Physician burnout and financial stress have the potential to wreck the medical profession. That's why it's more important than ever to find ways to make your own happiness.
“Happiness is the meaning and purpose of life, the whole aim and end of human existence.”
Two very troubling stats, from two very sturdy institutions, came to light this past week:
• More than half of US physicians (54%) say they are experiencing professional burnout, according to a Mayo Clinic Proceedings report.
• Nearly half of US physicians (42%) admit to worries about not having enough money to last through retirement, according to Fidelity Investments report.
Those facts, left unaltered, have the potential to wreck the medical profession. You see, there’s little or no shot at having a happy post-doctor retirement life, if you hate your job.

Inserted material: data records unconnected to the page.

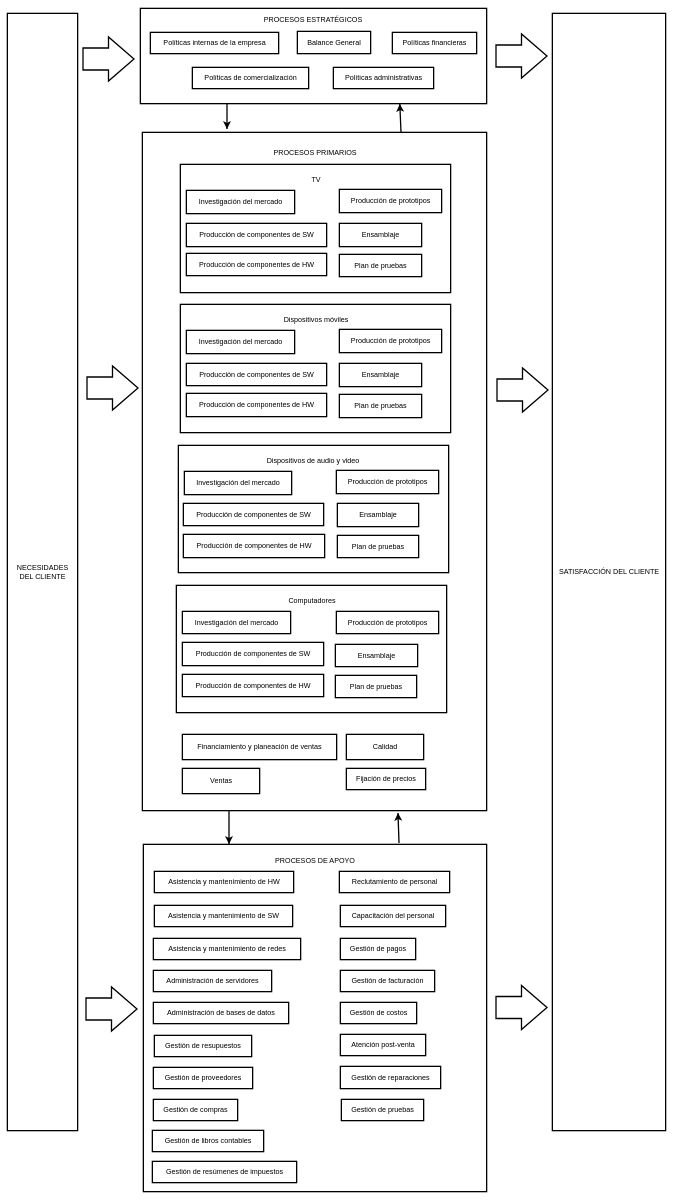
<!DOCTYPE html>
<html lang="es">
<head>
<meta charset="utf-8">
<title>Mapa de procesos</title>
<style>
:root { --ink: #000; --paper: #fff; }
* { box-sizing: border-box; margin: 0; padding: 0; }
html, body { width: 673px; height: 1200px; overflow: hidden; background: var(--paper); }
.map { position: relative; width: 673px; height: 1200px; overflow: hidden; color: var(--ink); font: 7.2px/8.6px "Liberation Sans", Arial, sans-serif; }
.frame, .node, .lane { position: absolute; left: var(--x); top: var(--y); width: var(--w); height: var(--h); border: 1px solid var(--ink); box-shadow: 0 0 0 .3px var(--ink); }
.node, .lane { display: flex; align-items: center; justify-content: center; text-align: center; white-space: nowrap; padding-top: 1px; }
h2, h3 { position: absolute; left: var(--x); top: var(--y); transform: translate(-50%, -50%); font: inherit; white-space: nowrap; }
.arrows { position: absolute; left: 0; top: 0; }
</style>
</head>
<body>
<main class="map">
  <div class="lane" style="--x:7px;--y:13px;--w:71px;--h:1118px">NECESIDADES<br>DEL CLIENTE</div>

  <section class="strategic">
    <div class="frame" style="--x:140px;--y:8px;--w:347px;--h:96px"></div>
    <h2 style="--x:313px;--y:20px">PROCESOS ESTRATÉGICOS</h2>
    <div class="node" style="--x:150px;--y:32px;--w:129px;--h:22px">Políticas internas de la empresa</div>
    <div class="node" style="--x:297px;--y:31px;--w:74px;--h:23px">Balance General</div>
    <div class="node" style="--x:392px;--y:32px;--w:85px;--h:22px">Políticas financieras</div>
    <div class="node" style="--x:192px;--y:67px;--w:117px;--h:22px">Políticas de comercialización</div>
    <div class="node" style="--x:333px;--y:67px;--w:101px;--h:22px">Políticas administrativas</div>
  </section>

  <section class="primary">
    <div class="frame" style="--x:142px;--y:132px;--w:345px;--h:679px"></div>
    <h2 style="--x:315px;--y:153px">PROCESOS PRIMARIOS</h2>

    <article class="product-line">
      <div class="frame" style="--x:180px;--y:164px;--w:271px;--h:129px"></div>
      <h3 style="--x:316px;--y:180px">TV</h3>
      <div class="node" style="--x:186px;--y:190px;--w:109px;--h:24px">Investigación del mercado</div>
      <div class="node" style="--x:186px;--y:223px;--w:141px;--h:24px">Producción de componentes de SW</div>
      <div class="node" style="--x:186px;--y:253px;--w:141px;--h:23px">Producción de componentes de HW</div>
      <div class="node" style="--x:339px;--y:189px;--w:103px;--h:24px">Producción de prototipos</div>
      <div class="node" style="--x:339px;--y:223px;--w:83px;--h:24px">Ensamblaje</div>
      <div class="node" style="--x:339px;--y:254px;--w:83px;--h:23px">Plan de pruebas</div>
    </article>

    <article class="product-line">
      <div class="frame" style="--x:180px;--y:304px;--w:271px;--h:129px"></div>
      <h3 style="--x:316px;--y:320px">Dispositivos móviles</h3>
      <div class="node" style="--x:186px;--y:330px;--w:109px;--h:24px">Investigación del mercado</div>
      <div class="node" style="--x:186px;--y:363px;--w:141px;--h:23px">Producción de componentes de SW</div>
      <div class="node" style="--x:186px;--y:393px;--w:141px;--h:24px">Producción de componentes de HW</div>
      <div class="node" style="--x:339px;--y:329px;--w:103px;--h:24px">Producción de prototipos</div>
      <div class="node" style="--x:339px;--y:363px;--w:83px;--h:24px">Ensamblaje</div>
      <div class="node" style="--x:339px;--y:394px;--w:83px;--h:24px">Plan de pruebas</div>
    </article>

    <article class="product-line">
      <div class="frame" style="--x:178px;--y:445px;--w:271px;--h:128px"></div>
      <h3 style="--x:313px;--y:461px">Dispositivos de audio y video</h3>
      <div class="node" style="--x:184px;--y:471px;--w:108px;--h:24px">Investigación del mercado</div>
      <div class="node" style="--x:183px;--y:503px;--w:141px;--h:23px">Producción de componentes de SW</div>
      <div class="node" style="--x:183px;--y:534px;--w:142px;--h:24px">Producción de componentes de HW</div>
      <div class="node" style="--x:336px;--y:470px;--w:103px;--h:24px">Producción de prototipos</div>
      <div class="node" style="--x:337px;--y:503px;--w:82px;--h:24px">Ensamblaje</div>
      <div class="node" style="--x:337px;--y:535px;--w:82px;--h:23px">Plan de pruebas</div>
    </article>

    <article class="product-line">
      <div class="frame" style="--x:176px;--y:585px;--w:271px;--h:128px"></div>
      <h3 style="--x:312px;--y:601px">Computadores</h3>
      <div class="node" style="--x:182px;--y:611px;--w:109px;--h:23px">Investigación del mercado</div>
      <div class="node" style="--x:182px;--y:642px;--w:142px;--h:24px">Producción de componentes de SW</div>
      <div class="node" style="--x:182px;--y:674px;--w:142px;--h:23px">Producción de componentes de HW</div>
      <div class="node" style="--x:336px;--y:611px;--w:103px;--h:23px">Producción de prototipos</div>
      <div class="node" style="--x:335px;--y:644px;--w:83px;--h:23px">Ensamblaje</div>
      <div class="node" style="--x:335px;--y:675px;--w:82px;--h:23px">Plan de pruebas</div>
    </article>

    <div class="node" style="--x:182px;--y:734px;--w:155px;--h:26px">Financiamiento y planeación de ventas</div>
    <div class="node" style="--x:346px;--y:734px;--w:78px;--h:26px">Calidad</div>
    <div class="node" style="--x:182px;--y:768px;--w:78px;--h:26px">Ventas</div>
    <div class="node" style="--x:346px;--y:768px;--w:80px;--h:22px">Fijación de precios</div>
  </section>

  <section class="support">
    <div class="frame" style="--x:143px;--y:844px;--w:344px;--h:348px"></div>
    <h2 style="--x:315px;--y:861px">PROCESOS DE APOYO</h2>
    <div class="node" style="--x:154px;--y:871px;--w:140px;--h:22px">Asistencia y mantenimiento de HW</div>
    <div class="node" style="--x:154px;--y:905px;--w:139px;--h:22px">Asistencia y mantenimiento de SW</div>
    <div class="node" style="--x:153px;--y:938px;--w:148px;--h:22px">Asistencia y mantenimiento de redes</div>
    <div class="node" style="--x:153px;--y:970px;--w:119px;--h:22px">Administración de servidores</div>
    <div class="node" style="--x:153px;--y:1002px;--w:136px;--h:22px">Administración de bases de datos</div>
    <div class="node" style="--x:154px;--y:1035px;--w:98px;--h:22px">Gestión de resupuestos</div>
    <div class="node" style="--x:153px;--y:1067px;--w:100px;--h:22px">Gestión de proveedores</div>
    <div class="node" style="--x:153px;--y:1099px;--w:85px;--h:22px">Gestión de compras</div>
    <div class="node" style="--x:152px;--y:1130px;--w:112px;--h:22px">Gestión de libros contables</div>
    <div class="node" style="--x:152px;--y:1161px;--w:145px;--h:22px">Gestión de resúmenes de impuestos</div>
    <div class="node" style="--x:339px;--y:871px;--w:111px;--h:22px">Reclutamiento de personal</div>
    <div class="node" style="--x:340px;--y:905px;--w:106px;--h:22px">Capacitación del personal</div>
    <div class="node" style="--x:340px;--y:938px;--w:76px;--h:22px">Gestión de pagos</div>
    <div class="node" style="--x:340px;--y:970px;--w:95px;--h:22px">Gestión de facturación</div>
    <div class="node" style="--x:340px;--y:1002px;--w:77px;--h:22px">Gestión de costos</div>
    <div class="node" style="--x:340px;--y:1034px;--w:86px;--h:22px">Atención post-venta</div>
    <div class="node" style="--x:340px;--y:1066px;--w:101px;--h:23px">Gestión de reparaciones</div>
    <div class="node" style="--x:341px;--y:1099px;--w:83px;--h:22px">Gestión de pruebas</div>
  </section>

  <div class="lane" style="--x:552px;--y:13px;--w:114px;--h:1118px">SATISFACCIÓN DEL CLIENTE</div>

  <svg class="arrows" width="673" height="1200" viewBox="0 0 673 1200" fill="none" stroke="#000" stroke-width="1.3" aria-hidden="true">
    <defs>
      <path id="block-arrow" d="M0 11H25.5V0L51 22L25.5 44V33H0Z"/>
      <marker id="arrowhead" markerUnits="userSpaceOnUse" markerWidth="10" markerHeight="10" refX="8" refY="5" orient="auto">
        <path d="M0 1L8 5L0 9L2 5Z" fill="#000" stroke="none"/>
      </marker>
    </defs>
    <g class="flow-in">
      <use href="#block-arrow" x="83" y="37"/>
      <use href="#block-arrow" x="87" y="366"/>
      <use href="#block-arrow" x="86" y="987"/>
    </g>
    <g class="flow-out">
      <use href="#block-arrow" x="496" y="34"/>
      <use href="#block-arrow" x="497" y="368"/>
      <use href="#block-arrow" x="496" y="985.5"/>
    </g>
    <g class="level-links" marker-end="url(#arrowhead)">
      <path d="M227 104V129" marker-end="url(#arrowhead)"/>
      <path d="M401 132L399.8 104" marker-end="url(#arrowhead)"/>
      <path d="M229 811V844" marker-end="url(#arrowhead)"/>
      <path d="M399 843L398 813" marker-end="url(#arrowhead)"/>
    </g>
  </svg>
</main>
</body>
</html>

Absent a knight on a white horse in Washington, DC come to save us, it looks like America’s physicians must endure and adapt. Doctors certainly have the training and intelligence to persevere and if my physician-dad did it well enough, others can too. So trying to make happiness a habit would seem to be vital to contented living in today’s medical world.
One person who offers much wisdom on these matters is Gretchen Rubin. One of the nation’s most thoughtful experts on happiness, she has useful thoughts on a condition afflicting so many practicing doctors. Her Happiness Project work has helped me and members of my family to seek and find much happiness.
A Yale-trained attorney and New York Times best-selling author (Better than Before), Gretchen has developed her own 12 Personal Commandments for Happiness. She suggests others craft their own list. Most good things begin with a plan. Have a look at her commandments:
1. Be yourself. Accept your true likes and dislikes—you can choose what you do, but you can’t choose what you like to do.
2. Let it go. Keep things in perspective. Remember how little most things matter in the long run.
3. Act the way I want to feel. Action and feeling go together and by regulating the action we can indirectly regulate the feeling.
4. Do it now. Studies show that hitting a goal releases chemicals in the brain that give you pleasure.
5. Be polite and be fair. Life is short and we never have enough time for gladdening the hearts of those who travel the way with us.
6. Enjoy the process. I’ll be happier if I find happiness along the way instead of expecting to be happy when I reach a certain goal.
7. Spend out. I find myself saving things, even when it makes no sense. Stop hoarding—trust in abundance.
8. Identify the problem. So much of happiness, in the end, boils down to mindfulness. Have the discipline to ask, “What’s really bugging me?”
9. Lighten up. Develop a sense of lightness. It’s less about being funny and more about being able to have fun.
10. Do what ought to be done. On matters difficult and ordinary get a grip on yourself. Pick up the phone, get in the car, do it—address the subject and execute.
11. No calculation. Avoid score-keeping in life. We unconsciously overestimate our contributions or skills relative to other people.
12. There is only love. The less people turn toward each other, the less satisfying their relationship. An easy and obvious way to prove love is to pay attention.